It recalled that, under Article 83 of the Rules of Procedure, the Court may at any time, after hearing the Advocate General, order the reopening of the oral part of the procedure, in particular if it considers that it lacks sufficient information or where a party has, after the close of that part of the procedure, submitted a new fact which is of such a nature as to be a decisive factor for the decision of the Court or the case must be decided on the basis of an argument which has not been debated between the parties or the persons referred to in Article 23 of the Statute of the Court of Justice (judgments in Pohotovosť, C‑470/12, EU:C:2014:101, paragraph 21, and Emerging Markets Series of the DFA Investment Trust Company, C‑190/12, EU:C:2014:249, paragraph 20).
The Court also recalled that, pursuant to Article 252 (2) TFEU, it is the duty of the Advocate General, acting with complete impartiality and independence, to make, in open court, reasoned submissions on cases which, in accordance with the Statute of the Court of Justice, require the Advocate General’s involvement. The Court is not bound either by the Advocate General’s Opinion or by the reasoning on which it is based (judgment in Commission and Others v Kadi, C‑584/10 P, C‑593/10 P and C‑595/10 P, EU:C:2013:518, paragraph 57 and the case-law cited).

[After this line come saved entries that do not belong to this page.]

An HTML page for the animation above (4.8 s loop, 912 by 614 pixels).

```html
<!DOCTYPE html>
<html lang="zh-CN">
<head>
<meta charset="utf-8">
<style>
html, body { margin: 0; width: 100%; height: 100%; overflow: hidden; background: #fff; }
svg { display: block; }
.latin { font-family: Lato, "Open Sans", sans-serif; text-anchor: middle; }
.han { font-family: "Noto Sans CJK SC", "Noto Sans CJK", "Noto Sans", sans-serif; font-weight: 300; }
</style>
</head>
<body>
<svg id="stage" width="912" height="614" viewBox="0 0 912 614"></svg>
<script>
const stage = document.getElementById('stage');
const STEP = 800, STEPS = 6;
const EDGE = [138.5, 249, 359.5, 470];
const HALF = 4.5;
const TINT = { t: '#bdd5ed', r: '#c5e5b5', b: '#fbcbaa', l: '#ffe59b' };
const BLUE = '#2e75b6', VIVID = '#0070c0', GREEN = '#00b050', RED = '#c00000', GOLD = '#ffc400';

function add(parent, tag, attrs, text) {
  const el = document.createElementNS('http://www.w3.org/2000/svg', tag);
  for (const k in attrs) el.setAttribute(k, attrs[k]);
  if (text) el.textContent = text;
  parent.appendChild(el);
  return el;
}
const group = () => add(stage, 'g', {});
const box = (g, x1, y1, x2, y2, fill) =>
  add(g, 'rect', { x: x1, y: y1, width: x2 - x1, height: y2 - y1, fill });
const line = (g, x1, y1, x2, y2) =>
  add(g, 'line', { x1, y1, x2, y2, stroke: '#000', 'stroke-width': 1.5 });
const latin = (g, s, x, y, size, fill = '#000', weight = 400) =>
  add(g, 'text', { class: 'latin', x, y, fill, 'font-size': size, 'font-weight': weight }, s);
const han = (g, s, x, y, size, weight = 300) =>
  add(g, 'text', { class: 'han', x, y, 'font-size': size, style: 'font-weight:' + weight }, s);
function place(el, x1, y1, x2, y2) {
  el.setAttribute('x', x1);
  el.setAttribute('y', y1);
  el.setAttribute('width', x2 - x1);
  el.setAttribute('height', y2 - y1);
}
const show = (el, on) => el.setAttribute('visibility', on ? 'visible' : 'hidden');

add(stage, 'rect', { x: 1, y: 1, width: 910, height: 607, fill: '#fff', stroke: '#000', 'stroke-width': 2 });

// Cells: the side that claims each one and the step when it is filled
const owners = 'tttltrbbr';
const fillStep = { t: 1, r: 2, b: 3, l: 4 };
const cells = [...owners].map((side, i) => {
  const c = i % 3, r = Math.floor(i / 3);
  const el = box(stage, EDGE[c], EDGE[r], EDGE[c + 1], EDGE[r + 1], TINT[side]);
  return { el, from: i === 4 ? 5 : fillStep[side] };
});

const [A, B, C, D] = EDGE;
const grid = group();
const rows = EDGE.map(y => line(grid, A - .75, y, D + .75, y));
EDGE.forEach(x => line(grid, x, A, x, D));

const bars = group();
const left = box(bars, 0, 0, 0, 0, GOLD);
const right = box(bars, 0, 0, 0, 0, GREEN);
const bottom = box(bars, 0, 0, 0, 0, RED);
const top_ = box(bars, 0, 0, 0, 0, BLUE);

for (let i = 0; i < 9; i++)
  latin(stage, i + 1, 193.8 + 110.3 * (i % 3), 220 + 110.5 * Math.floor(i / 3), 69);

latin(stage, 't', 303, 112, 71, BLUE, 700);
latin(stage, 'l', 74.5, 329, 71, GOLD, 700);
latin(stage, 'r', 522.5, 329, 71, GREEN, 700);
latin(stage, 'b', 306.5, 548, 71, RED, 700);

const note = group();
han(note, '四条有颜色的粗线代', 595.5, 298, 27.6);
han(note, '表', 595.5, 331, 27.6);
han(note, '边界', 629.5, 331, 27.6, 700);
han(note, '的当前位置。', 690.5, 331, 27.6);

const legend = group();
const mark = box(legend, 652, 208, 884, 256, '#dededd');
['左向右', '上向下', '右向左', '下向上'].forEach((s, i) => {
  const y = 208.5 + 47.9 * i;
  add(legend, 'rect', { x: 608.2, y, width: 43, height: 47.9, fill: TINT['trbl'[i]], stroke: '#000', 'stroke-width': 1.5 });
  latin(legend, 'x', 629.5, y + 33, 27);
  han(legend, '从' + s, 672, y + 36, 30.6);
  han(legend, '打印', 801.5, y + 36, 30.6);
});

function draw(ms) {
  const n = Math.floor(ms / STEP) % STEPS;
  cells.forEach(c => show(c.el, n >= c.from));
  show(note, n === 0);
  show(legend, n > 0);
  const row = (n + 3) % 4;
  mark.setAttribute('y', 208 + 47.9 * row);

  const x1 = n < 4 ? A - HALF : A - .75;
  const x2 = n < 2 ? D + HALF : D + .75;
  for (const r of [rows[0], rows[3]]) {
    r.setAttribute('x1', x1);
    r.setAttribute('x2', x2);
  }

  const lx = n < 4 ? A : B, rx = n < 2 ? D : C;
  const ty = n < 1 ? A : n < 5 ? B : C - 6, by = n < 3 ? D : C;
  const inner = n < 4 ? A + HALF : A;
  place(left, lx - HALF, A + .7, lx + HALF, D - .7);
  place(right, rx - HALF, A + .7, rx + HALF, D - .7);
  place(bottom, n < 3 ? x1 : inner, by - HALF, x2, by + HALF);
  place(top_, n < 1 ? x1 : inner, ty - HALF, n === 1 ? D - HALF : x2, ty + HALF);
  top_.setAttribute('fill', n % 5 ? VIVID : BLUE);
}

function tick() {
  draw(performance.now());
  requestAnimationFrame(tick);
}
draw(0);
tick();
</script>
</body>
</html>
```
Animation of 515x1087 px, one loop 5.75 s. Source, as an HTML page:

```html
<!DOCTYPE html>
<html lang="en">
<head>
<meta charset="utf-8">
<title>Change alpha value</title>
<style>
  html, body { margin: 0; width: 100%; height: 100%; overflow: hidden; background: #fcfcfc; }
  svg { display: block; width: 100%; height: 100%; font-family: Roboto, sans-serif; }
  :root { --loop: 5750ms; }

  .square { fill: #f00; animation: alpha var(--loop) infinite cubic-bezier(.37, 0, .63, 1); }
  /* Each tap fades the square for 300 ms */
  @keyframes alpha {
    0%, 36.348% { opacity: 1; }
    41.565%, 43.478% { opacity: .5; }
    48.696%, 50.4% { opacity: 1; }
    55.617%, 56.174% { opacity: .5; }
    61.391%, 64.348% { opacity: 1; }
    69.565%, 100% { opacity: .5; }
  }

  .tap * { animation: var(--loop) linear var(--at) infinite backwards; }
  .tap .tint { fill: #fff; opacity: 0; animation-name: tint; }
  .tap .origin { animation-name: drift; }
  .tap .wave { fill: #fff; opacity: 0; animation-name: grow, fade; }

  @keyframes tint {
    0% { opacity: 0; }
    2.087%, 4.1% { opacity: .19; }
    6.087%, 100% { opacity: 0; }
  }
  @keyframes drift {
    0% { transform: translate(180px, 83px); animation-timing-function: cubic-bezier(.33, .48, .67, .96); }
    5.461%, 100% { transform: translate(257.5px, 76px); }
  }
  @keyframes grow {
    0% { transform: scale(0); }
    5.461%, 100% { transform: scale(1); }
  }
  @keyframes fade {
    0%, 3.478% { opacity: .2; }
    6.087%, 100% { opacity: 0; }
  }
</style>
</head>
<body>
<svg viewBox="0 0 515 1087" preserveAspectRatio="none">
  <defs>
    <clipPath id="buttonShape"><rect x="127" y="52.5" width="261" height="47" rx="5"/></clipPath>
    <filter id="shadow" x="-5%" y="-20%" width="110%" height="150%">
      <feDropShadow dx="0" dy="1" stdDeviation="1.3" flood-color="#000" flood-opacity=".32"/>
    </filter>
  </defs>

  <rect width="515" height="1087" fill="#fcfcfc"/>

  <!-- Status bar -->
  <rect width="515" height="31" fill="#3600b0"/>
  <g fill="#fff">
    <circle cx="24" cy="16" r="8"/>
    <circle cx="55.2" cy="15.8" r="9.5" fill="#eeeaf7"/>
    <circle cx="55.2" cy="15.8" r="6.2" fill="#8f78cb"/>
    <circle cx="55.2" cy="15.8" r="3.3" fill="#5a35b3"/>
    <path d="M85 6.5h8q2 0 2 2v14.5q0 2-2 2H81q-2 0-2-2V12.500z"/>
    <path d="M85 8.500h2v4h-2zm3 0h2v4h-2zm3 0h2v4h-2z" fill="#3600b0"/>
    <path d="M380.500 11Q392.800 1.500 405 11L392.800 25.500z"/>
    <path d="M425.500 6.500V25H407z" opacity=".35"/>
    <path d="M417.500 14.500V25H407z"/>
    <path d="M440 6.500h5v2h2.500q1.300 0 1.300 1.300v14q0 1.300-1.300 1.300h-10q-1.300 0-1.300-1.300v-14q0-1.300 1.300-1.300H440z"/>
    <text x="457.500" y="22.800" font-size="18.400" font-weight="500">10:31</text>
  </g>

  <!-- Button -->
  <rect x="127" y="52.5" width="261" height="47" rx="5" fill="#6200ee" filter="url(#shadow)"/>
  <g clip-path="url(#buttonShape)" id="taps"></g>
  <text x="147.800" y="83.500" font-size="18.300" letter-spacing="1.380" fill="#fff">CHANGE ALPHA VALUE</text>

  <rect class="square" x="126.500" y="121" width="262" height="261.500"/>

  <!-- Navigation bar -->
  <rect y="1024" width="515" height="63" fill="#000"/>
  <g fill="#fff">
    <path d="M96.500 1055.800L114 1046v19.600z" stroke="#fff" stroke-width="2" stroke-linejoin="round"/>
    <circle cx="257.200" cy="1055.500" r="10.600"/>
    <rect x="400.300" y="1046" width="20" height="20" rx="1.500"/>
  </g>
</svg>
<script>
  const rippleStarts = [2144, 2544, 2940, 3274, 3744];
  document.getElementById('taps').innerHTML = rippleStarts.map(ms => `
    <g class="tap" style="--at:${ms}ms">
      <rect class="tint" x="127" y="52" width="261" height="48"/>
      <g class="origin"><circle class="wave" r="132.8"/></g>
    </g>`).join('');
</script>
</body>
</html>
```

In the present case, the Court considered, after hearing the Advocate General, that it has sufficient information to give a ruling, that these cases do not need to be decided on the basis of arguments which have not been debated between the parties and that the new fact mentioned by the appellants is not such as to have a decisive influence on the decision of the Court.